Born in Moscow into a cultured Jewish-Russian family, Pasternak studied philosophy before becoming a highly regarded lyric poet. His epic novel Dr Zhivago (1957) was banned in Russia for its implicit criticism of the Revolution, but published to huge acclaim in the West. A vast, teeming novel set against the background of the First World War and Russian Revolution, Dr Zhivago follows the fortunes of a good man through desperate times. Doctor and poet, Zhivago's comfortable, happily married life is shattered by war. He becomes a doctor to the troops, returning to a home transformed by revolution.

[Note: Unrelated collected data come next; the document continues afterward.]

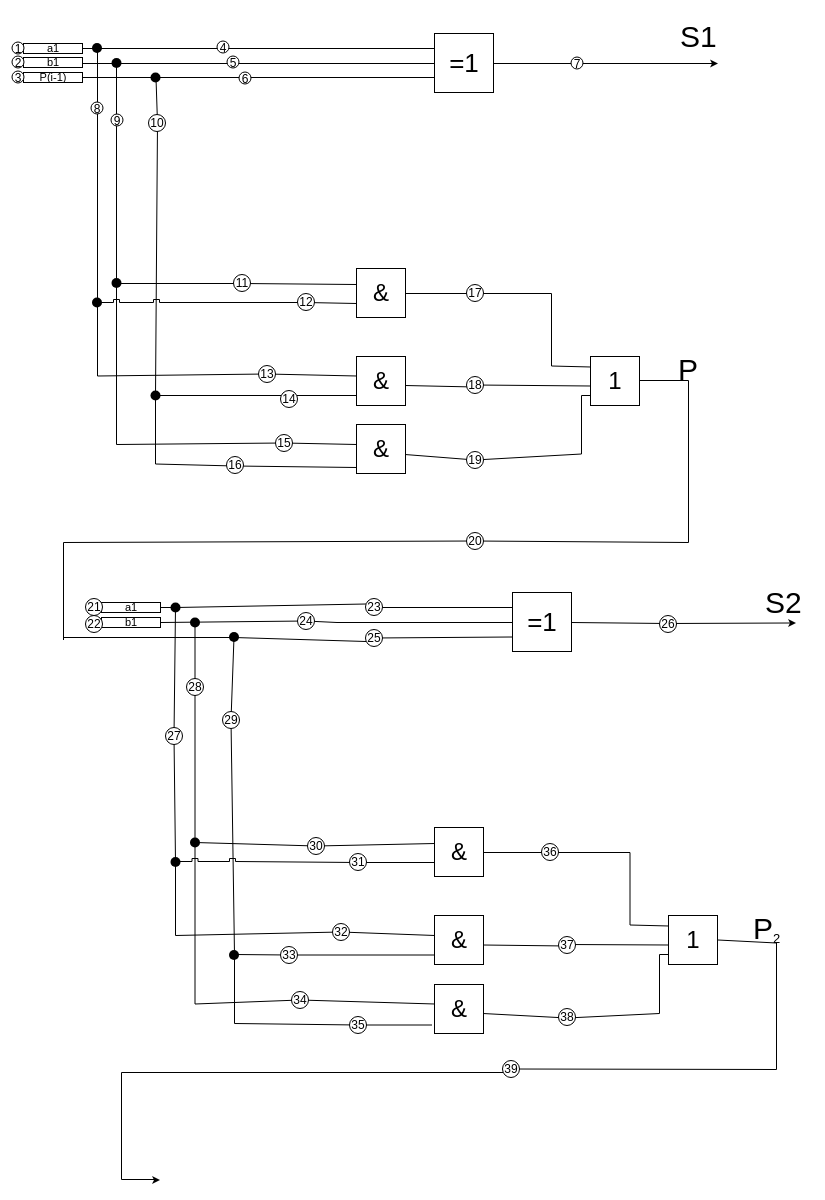
<!DOCTYPE html>
<html lang="en">
<head>
<meta charset="utf-8">
<title>Two-stage full adder</title>
<style>
:root { --ink: #000; --paper: #fff; }
* { box-sizing: border-box; }
html, body { margin: 0; background: var(--paper); }
.circuit { position: relative; width: 825px; height: 1200px; overflow: hidden; background: var(--paper); color: var(--ink); font-family: "Liberation Sans", Arial, sans-serif; }
.wires { position: absolute; inset: 0; display: block; }
.wire { fill: none; stroke: var(--ink); stroke-width: 1; }
.gate, .input, .mark, .signal { position: absolute; left: calc(var(--x) * 1px); top: calc(var(--y) * 1px); line-height: 1; white-space: nowrap; }
.gate, .input, .mark { display: flex; align-items: center; justify-content: center; background: var(--paper); border: 1px solid var(--ink); }
.gate { width: 50px; height: 50px; font-size: 24px; }
.gate.xor { width: 60px; height: 60px; font-size: 26px; }
.input { width: 60px; height: 11px; font-size: 11px; }
.mark { width: 18px; height: 18px; border-radius: 50%; font-size: 12px; transform: translate(-50%, -50%); }
.mark.small { width: 13px; height: 13px; }
.signal { font-size: 30px; }
.signal sub { font-size: 13px; line-height: 0; vertical-align: -4px; }
</style>
</head>
<body>
<main class="circuit">
  <svg class="wires" width="825" height="1200" viewBox="0 0 825 1200" aria-hidden="true">
    <defs>
      <path id="arrow" d="M0 0L-8 -4L-6 0L-8 4Z"/>
      <circle id="junction" r="5"/>
    </defs>
    <g class="wire">
      <!-- Stage 1: sum -->
      <path d="M83 48.5H435M83 63.5H435M83 77.5H435M493 63.5H712"/>
      <!-- Stage 1: carry inputs -->
      <path d="M97.5 48V376L267 374L357 376"/>
      <path d="M116.5 63V444.5L284 443L357 444.5"/>
      <path d="M156 78L157.5 123L155.5 395V464L235 466L357 467.5"/>
      <path d="M117 283.5H242L357 284.5"/>
      <path d="M97 302.5H113.5V299.5H119.5V302.5H153.5V299.5H159.5V302.5H306L357 303.5"/>
      <path d="M156 395.5H357"/>
      <!-- Stage 1: carry output -->
      <path d="M405 293.5H551.5V366L591 367"/>
      <path d="M405 385.5L475 387V385L591 386"/>
      <path d="M405 454.5L475 460L581.5 454V395.5H591"/>
      <path d="M640 380.5H688.5V542.5L475 541L63.5 542.5V640"/>
      <!-- Stage 2: sum -->
      <path d="M161 607.5H176L366 604M374 607.5H513"/>
      <path d="M161 622.5L306 621L337 622.5H513"/>
      <path d="M63 637.5H234L366 641.5L374 638L513 637"/>
      <path d="M571 622.5L667 623.5L790 623"/>
      <!-- Stage 2: carry inputs -->
      <path d="M175.5 607L174 736L175.5 862V935.5L341 932L435 935.5"/>
      <path d="M195 622V1004L300 1000L435 1004"/>
      <path d="M234 637L231 720L234.5 955V1023.5L358 1025H432"/>
      <path d="M195 842.5L316 846L435 843.5"/>
      <path d="M176 861.5H192V858.5H198V861.5H229.5V858.5H235.5V861.5L358 862.5H435"/>
      <path d="M234 954.5L289 955H435"/>
      <!-- Stage 2: carry output -->
      <path d="M483 852.5H630V925L669 926"/>
      <path d="M483 945L567 946V944.5L669 945"/>
      <path d="M483 1013.5L567 1018L659.5 1013.5V954.5H669"/>
      <path d="M718 940L776.5 943V1069.5L511 1069V1072.5H121.5V1179.5H154"/>
    </g>
    <g fill="currentColor">
      <use href="#arrow" x="718" y="63.5"/>
      <use href="#arrow" x="796" y="623"/>
      <use href="#arrow" x="160" y="1180"/>
      <use href="#junction" x="97" y="48"/>
      <use href="#junction" x="116.5" y="63"/>
      <use href="#junction" x="155.5" y="77.5"/>
      <use href="#junction" x="116.5" y="283"/>
      <use href="#junction" x="97" y="302.5"/>
      <use href="#junction" x="155.5" y="395.5"/>
      <use href="#junction" x="175.5" y="607.5"/>
      <use href="#junction" x="195" y="622.5"/>
      <use href="#junction" x="234" y="637"/>
      <use href="#junction" x="195" y="842.5"/>
      <use href="#junction" x="175.5" y="862"/>
      <use href="#junction" x="234" y="955"/>
    </g>
  </svg>

  <section class="stage-one">
    <div class="input" style="--x:23;--y:43">a1</div>
    <div class="input" style="--x:23;--y:57">b1</div>
    <div class="input" style="--x:23;--y:72">P(i-1)</div>
    <div class="gate xor" style="--x:434;--y:33">=1</div>
    <div class="gate" style="--x:356;--y:268">&amp;</div>
    <div class="gate" style="--x:356;--y:356">&amp;</div>
    <div class="gate" style="--x:356;--y:424">&amp;</div>
    <div class="gate" style="--x:590;--y:356">1</div>
    <div class="signal" style="--x:680;--y:22">S1</div>
    <div class="signal" style="--x:678;--y:355">P</div>
    <span class="mark small" style="--x:18;--y:48">1</span>
    <span class="mark small" style="--x:18;--y:62">2</span>
    <span class="mark small" style="--x:18;--y:77">3</span>
    <span class="mark small" style="--x:223;--y:47">4</span>
    <span class="mark small" style="--x:233;--y:62">5</span>
    <span class="mark small" style="--x:245;--y:78">6</span>
    <span class="mark small" style="--x:577;--y:63">7</span>
    <span class="mark small" style="--x:97;--y:108">8</span>
    <span class="mark small" style="--x:117;--y:120">9</span>
    <span class="mark" style="--x:157;--y:123">10</span>
    <span class="mark" style="--x:242;--y:283">11</span>
    <span class="mark" style="--x:306;--y:302">12</span>
    <span class="mark" style="--x:267;--y:374">13</span>
    <span class="mark" style="--x:289;--y:399">14</span>
    <span class="mark" style="--x:284;--y:443">15</span>
    <span class="mark" style="--x:235;--y:465">16</span>
    <span class="mark" style="--x:475;--y:293">17</span>
    <span class="mark" style="--x:475;--y:385">18</span>
    <span class="mark" style="--x:475;--y:460">19</span>
    <span class="mark" style="--x:475;--y:541">20</span>
  </section>

  <section class="stage-two">
    <div class="input" style="--x:101;--y:602">a1</div>
    <div class="input" style="--x:101;--y:617">b1</div>
    <div class="gate xor" style="--x:512;--y:592">=1</div>
    <div class="gate" style="--x:434;--y:827">&amp;</div>
    <div class="gate" style="--x:434;--y:915">&amp;</div>
    <div class="gate" style="--x:434;--y:984">&amp;</div>
    <div class="gate" style="--x:668;--y:915">1</div>
    <div class="signal" style="--x:765;--y:588">S2</div>
    <div class="signal" style="--x:753;--y:914">P<sub>2</sub></div>
    <span class="mark" style="--x:94;--y:607">21</span>
    <span class="mark" style="--x:94;--y:624">22</span>
    <span class="mark" style="--x:374;--y:607">23</span>
    <span class="mark" style="--x:306;--y:621">24</span>
    <span class="mark" style="--x:374;--y:638">25</span>
    <span class="mark" style="--x:668;--y:624">26</span>
    <span class="mark" style="--x:174;--y:736">27</span>
    <span class="mark" style="--x:195;--y:687">28</span>
    <span class="mark" style="--x:231;--y:720">29</span>
    <span class="mark" style="--x:316;--y:846">30</span>
    <span class="mark" style="--x:358;--y:862">31</span>
    <span class="mark" style="--x:341;--y:932">32</span>
    <span class="mark" style="--x:289;--y:955">33</span>
    <span class="mark" style="--x:300;--y:1000">34</span>
    <span class="mark" style="--x:358;--y:1025">35</span>
    <span class="mark" style="--x:550;--y:852">36</span>
    <span class="mark" style="--x:567;--y:945">37</span>
    <span class="mark" style="--x:567;--y:1017">38</span>
    <span class="mark" style="--x:511;--y:1069">39</span>
  </section>
</main>
</body>
</html>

Attempts to live in simple obscurity are doomed to failure as politics intrude. Through horrors and sorrows he clings to human dignity and love, embodied in the character of his mistress, Lara, who is married to the revolutionary Strelnikov. Her story is entwined with his throughout. The book is pervaded by a sense of chaos, of people being washed about like flotsam and suddenly ripped apart. Zhivago is a particularly Russian hero, the traditional holy fool, his task to celebrate life through poetry. Restlessly seeking after truth, his rebellion is one of peace through the example of his own life and work. He embodies the life force as opposed to blind ideology and the life-denying powers of the monolithic state. As Pasternak said: ‘There can be no Party line about life.’
Leo Tolstoy, Mikhail Sholokhov.
See RUSSIA CB